(2) Departments shall consider applying to the Innovation Investment Program, pursuant to s. 216.235, for financial assistance required in streamlining and integrating information systems to reduce paperwork requirements.
(3) Departments shall make available, upon request, a list of the initiatives taken to reduce paperwork associated with collecting information from individuals, private sector organizations, and local governments.
History.—s. 3, ch. 96-390; s. 30, ch. 2004-335.
CUSTOMER SERVICE STANDARDS
23.30 Florida Customer Service Standards Act.
23.30 Florida Customer Service Standards Act.—
(1) SHORT TITLE.—This section may be cited as the “Florida Customer Service Standards Act.”
(2) PURPOSE.—It is the purpose of this section to direct state departments to practice and employ all the measures set forth in this section.
(3) DEFINITIONS.—As used in this section:
(a) “Customer” means any member of the public who uses or requests services or information provided by a state department or who is required by statute to interact with the department.
(b) “Department” means a principal administrative unit within the executive branch of state government, as set forth in chapter 20, and also includes the Public Service Commission.
(4) MEASURES TO BE IMPLEMENTED.—State departments shall:

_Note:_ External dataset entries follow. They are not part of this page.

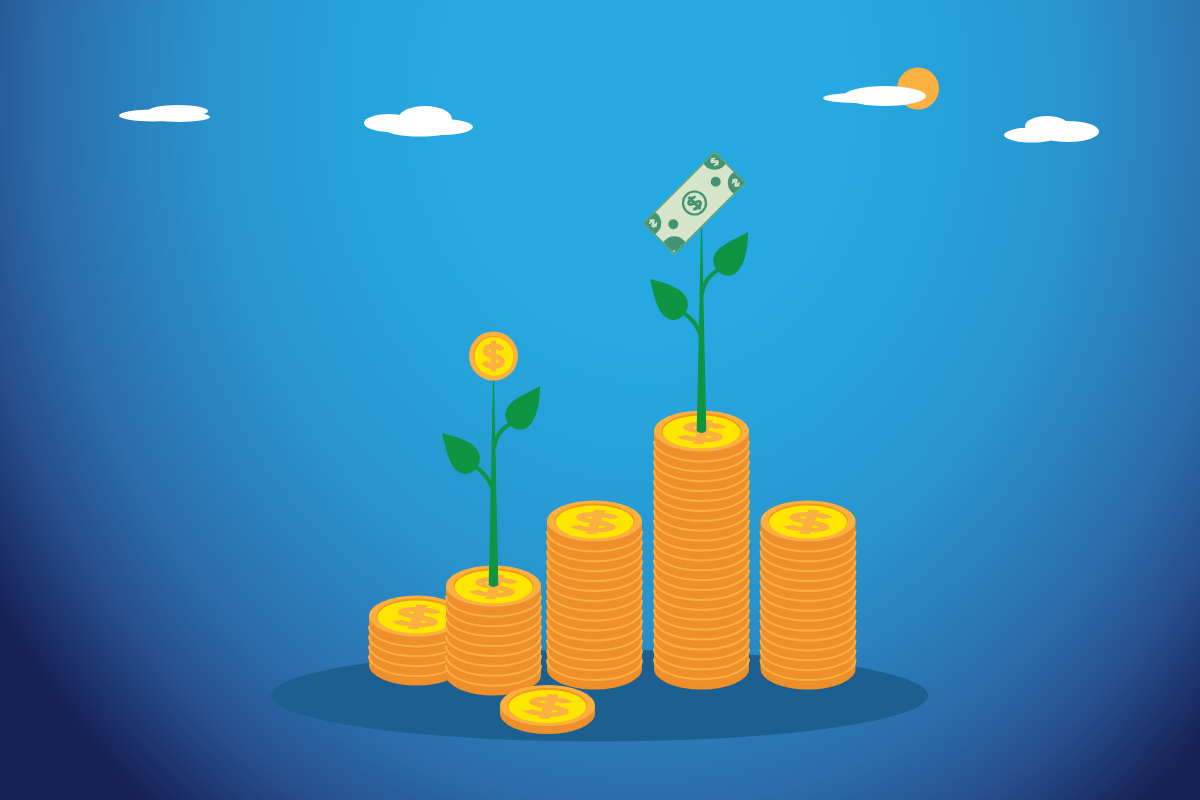
<!DOCTYPE html>
<html lang="en">
<head>
<meta charset="utf-8">
<title>Growing money</title>
<style>
:root {
  --sky-light: #25a9e0;
  --sky-mid: #2993cd;
  --sky-deep: #2b6cab;
  --sky-dusk: #27508f;
  --sky-night: #162156;
  --ground: #1b608e;
  --gold-rim: #fbb040;
  --gold-side: #ee8f2c;
  --gold-face: #ffe600;
  --gold-shade: #ef9a1f;
  --leaf: #0f9444;
  --note-paper: #d6e4cb;
  --note-edge: #5ba37c;
  --note-ink: #449375;
  --cloud: #ffffff;
}
html, body { margin: 0; height: 100%; overflow: hidden; }
svg { display: block; width: 1200px; height: 800px; }
.ground { fill: var(--ground); }
.cloud { fill: var(--cloud); }
.sun, .rim { fill: var(--gold-rim); }
.side { fill: var(--gold-side); }
.shade { fill: var(--gold-shade); }
.face { fill: var(--gold-face); }
.seam { fill: none; stroke: var(--gold-rim); stroke-width: 2; }
.dollar { fill: none; stroke: currentColor; stroke-width: 5.4; }
.gold { color: var(--gold-rim); }
.ink { color: var(--note-ink); }
.paper { color: var(--note-paper); }
.leaf { fill: var(--leaf); }
.twig { fill: none; stroke: var(--leaf); stroke-width: 4; }
.note-paper { fill: var(--note-paper); }
.note-edge { fill: none; stroke: var(--note-edge); stroke-width: 3; }
.note-ink { fill: var(--note-ink); }
.note-ring { fill: none; stroke: var(--note-ink); stroke-width: 2.2; }
</style>
</head>
<body>
<svg viewBox="0 0 1200 800" role="img" aria-label="Stacks of gold coins with money plants growing from them under a blue sky">
  <defs>
    <radialGradient id="sky" gradientUnits="userSpaceOnUse" cx="0" cy="0" r="108" gradientTransform="translate(645 100) scale(7.2 8.5)">
      <stop offset="0" stop-color="var(--sky-light)"/>
      <stop offset=".27" stop-color="var(--sky-light)"/>
      <stop offset=".56" stop-color="var(--sky-mid)"/>
      <stop offset=".77" stop-color="var(--sky-deep)"/>
      <stop offset=".87" stop-color="var(--sky-dusk)"/>
      <stop offset="1" stop-color="var(--sky-night)"/>
    </radialGradient>
    <clipPath id="note-shape"><rect x="-51" y="-22.5" width="102" height="45"/></clipPath>

    <path id="dollar" class="dollar" d="M8.5 -6C6 -11 -8 -11.500 -8 -5C-8 1 8.500 -1 8.500 5.500C8.500 11.500 -6 11.500 -9.500 6M0 -15.500V-8M0 8V15.500M0 -8V8"/>

    <g id="coin-top">
      <ellipse class="rim" rx="47.500" ry="20.500"/>
      <ellipse class="shade" rx="40" ry="17.500"/>
      <ellipse class="face" cy="1" rx="39" ry="16.500"/>
      <use href="#dollar" class="gold" transform="translate(1 1) matrix(1.95 .12 -.3 .78 0 0)"/>
    </g>

    <path id="seam" class="seam" d="M-47.500 0A47.500 20.500 0 0 0 47.500 0"/>
    <g id="seams-4">
      <use href="#seam"/>
      <use href="#seam" y="9.900"/>
      <use href="#seam" y="19.800"/>
      <use href="#seam" y="29.700"/>
    </g>
    <g id="seams-8">
      <use href="#seams-4"/>
      <use href="#seams-4" y="39.600"/>
    </g>

    <g id="stack-15">
      <path class="side" d="M-47.500 0V148A47.500 20.500 0 0 0 47.500 148V0Z"/>
      <use href="#seams-8" y="9.900"/>
      <use href="#seams-4" y="89.100"/>
      <use href="#seam" y="128.700"/>
      <use href="#seam" y="138.600"/>
      <use href="#coin-top"/>
    </g>

    <g id="plant">
      <path class="leaf" d="M-.5 -206H.5L4.800 -1Q0 3 -4.800 -1Z"/>
      <path class="twig" d="M.5 -138C2 -150 10 -159 20 -164M0 -94C-3 -106 -10 -114 -19 -120"/>
      <path class="leaf" d="M46.500 -200C46.500 -182 43 -165 33 -158C25 -153 14 -159 12 -169C10 -184 27 -189 46.500 -200Z"/>
      <path class="leaf" d="M-51.500 -153C-32 -148 -17 -143 -14 -131C-12 -121 -19 -112 -29 -112C-43 -114 -47 -134 -51.500 -153Z"/>
    </g>

    <g id="note-corner">
      <circle class="note-ink" cx="47" cy="-18.500" r="13"/>
      <use href="#dollar" class="paper" transform="translate(43.500 -15) scale(.31)"/>
    </g>
  </defs>

  <rect width="1200" height="800" fill="url(#sky)"/>

  <g id="weather">
    <circle class="sun" cx="918" cy="88.500" r="21"/>
    <g class="cloud">
      <ellipse cx="153" cy="115.500" rx="34" ry="6"/>
      <ellipse cx="178" cy="111" rx="30" ry="6"/>
      <ellipse cx="179" cy="117" rx="31" ry="5"/>
    </g>
    <g class="cloud">
      <ellipse cx="389" cy="123" rx="25" ry="9"/>
      <ellipse cx="425" cy="119" rx="27" ry="13"/>
      <ellipse cx="440" cy="127" rx="33" ry="8"/>
      <ellipse cx="420" cy="129" rx="36" ry="7.500"/>
    </g>
    <g class="cloud">
      <ellipse cx="855" cy="98" rx="32" ry="5"/>
      <ellipse cx="885" cy="96" rx="41" ry="10"/>
    </g>
    <g class="cloud">
      <ellipse cx="1032" cy="135" rx="28" ry="7.500"/>
      <ellipse cx="1047" cy="126" rx="22" ry="10"/>
      <ellipse cx="1068" cy="131.500" rx="31" ry="10.500"/>
    </g>
  </g>

  <ellipse class="ground" cx="599.500" cy="695.500" rx="328.500" ry="46"/>

  <g id="coin-stacks">
    <g transform="translate(416.500 616)">
      <path class="side" d="M-47.500 0V49A47.500 20.500 0 0 0 47.500 49V0Z"/>
      <use href="#seams-4" y="9.900"/>
      <use href="#coin-top"/>
    </g>
    <g transform="translate(493.500 586)">
      <path class="side" d="M-47.500 0V89A47.500 20.500 0 0 0 47.500 89V0Z"/>
      <use href="#seams-8" y="9.900"/>
      <use href="#coin-top"/>
    </g>
    <use href="#stack-15" x="594.500" y="521"/>
    <g transform="translate(701.500 431)">
      <path class="side" d="M-47.500 0V238A47.500 20.500 0 0 0 47.500 238V0Z"/>
      <use href="#seams-8" y="9.900"/>
      <use href="#seams-8" y="89.100"/>
      <use href="#seams-4" y="168.300"/>
      <use href="#seam" y="207.900"/>
      <use href="#seam" y="217.800"/>
      <use href="#seam" y="227.700"/>
      <use href="#coin-top"/>
    </g>
    <use href="#stack-15" x="808" y="521"/>
    <g transform="translate(547.500 705.500)">
      <path class="side" d="M-47.500 0V8A47.500 20.500 0 0 0 47.500 8V0Z"/>
      <use href="#coin-top"/>
    </g>
  </g>

  <g id="coin-plant">
    <use href="#plant" x="493.500" y="586"/>
    <g transform="translate(493.500 356)">
      <circle class="rim" r="24.500"/>
      <circle class="shade" r="20"/>
      <circle class="face" cx=".5" cy=".5" r="19.500"/>
      <use href="#dollar" class="gold"/>
    </g>
  </g>

  <g id="note-plant">
    <use href="#plant" x="701.500" y="432"/>
    <g transform="translate(694.500 203) rotate(-45)">
      <g clip-path="url(#note-shape)">
        <rect class="note-paper" x="-51" y="-22.500" width="102" height="45"/>
        <use href="#note-corner"/>
        <use href="#note-corner" x="-87" y="30" transform="translate(-7 7)"/>
        <use href="#note-corner" transform="scale(-1 1)"/>
        <use href="#note-corner" transform="scale(1 -1)"/>
        <rect class="note-edge" x="-51" y="-22.500" width="102" height="45"/>
      </g>
      <circle class="note-ink" cx="-30" r="5"/>
      <circle class="note-ink" cx="30" r="5"/>
      <circle class="note-ring" r="11.500"/>
      <use href="#dollar" class="ink" transform="scale(.55)"/>
    </g>
  </g>
</svg>
</body>
</html>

(a) Designate an employee or employees in the department who shall be responsible for facilitating the resolution of customer complaints, including any customer complaints regarding unsatisfactory treatment by department employees.
(b) Provide available information, except information which is confidential pursuant to any other state or federal law, and accurate responses to questions and requests for assistance in a prompt manner.
(c) Acknowledge receipt of a telephonic or electronic question or request by the end of the next business day.
(d) Provide local or toll-free telephonic or electronic access either through a centralized complaint-intake call center or directly to a department employee or employees designated to resolve customer complaints.
(e) Develop a process for review by upper-level management of any customer complaints not resolved by the department employee or employees designated to resolve customer complaints. In evaluating the appropriateness of response time, management may consider periodic, high volume inquiries as a justifiable cause of delay.
(f) Develop customer satisfaction measures as part of the department’s performance measurement system.
(g) Employ a system by which customer complaints and resolutions of those complaints are tracked.
(h) Provide statistical data on customer complaints and resolutions of those complaints, and on customer satisfaction measures in annual reports or other performance publications, and use this data when conducting management and budget planning activities.
(i) Provide training to employees on improving customer service and on the role of the department employee or employees designated to resolve customer complaints.
(j) Include in the departmental strategic plan a program outline or goal regarding customer service.
(k) Conduct interdepartmental discussions on methods of providing and improving customer service.
(5) OPERATING HOURS.—Departments shall be staffed and open to the public for business on all regular business days.
(6) FUNDING.—Departments shall use available resources to achieve the purposes of this section.
(7) FAILURE TO COMPLY.—No cause of action shall arise in favor of any person due to a department’s failure to comply with any provision of this section.
(8) EXCEPTIONS.—This section does not apply to a person who uses or requests services or information from a department when such service or information is related to that person’s:
(a) Pending or current criminal prosecution;
(b) Current incarceration;
(c) Pending administrative action; or
(d) Current lawful state or local government custody.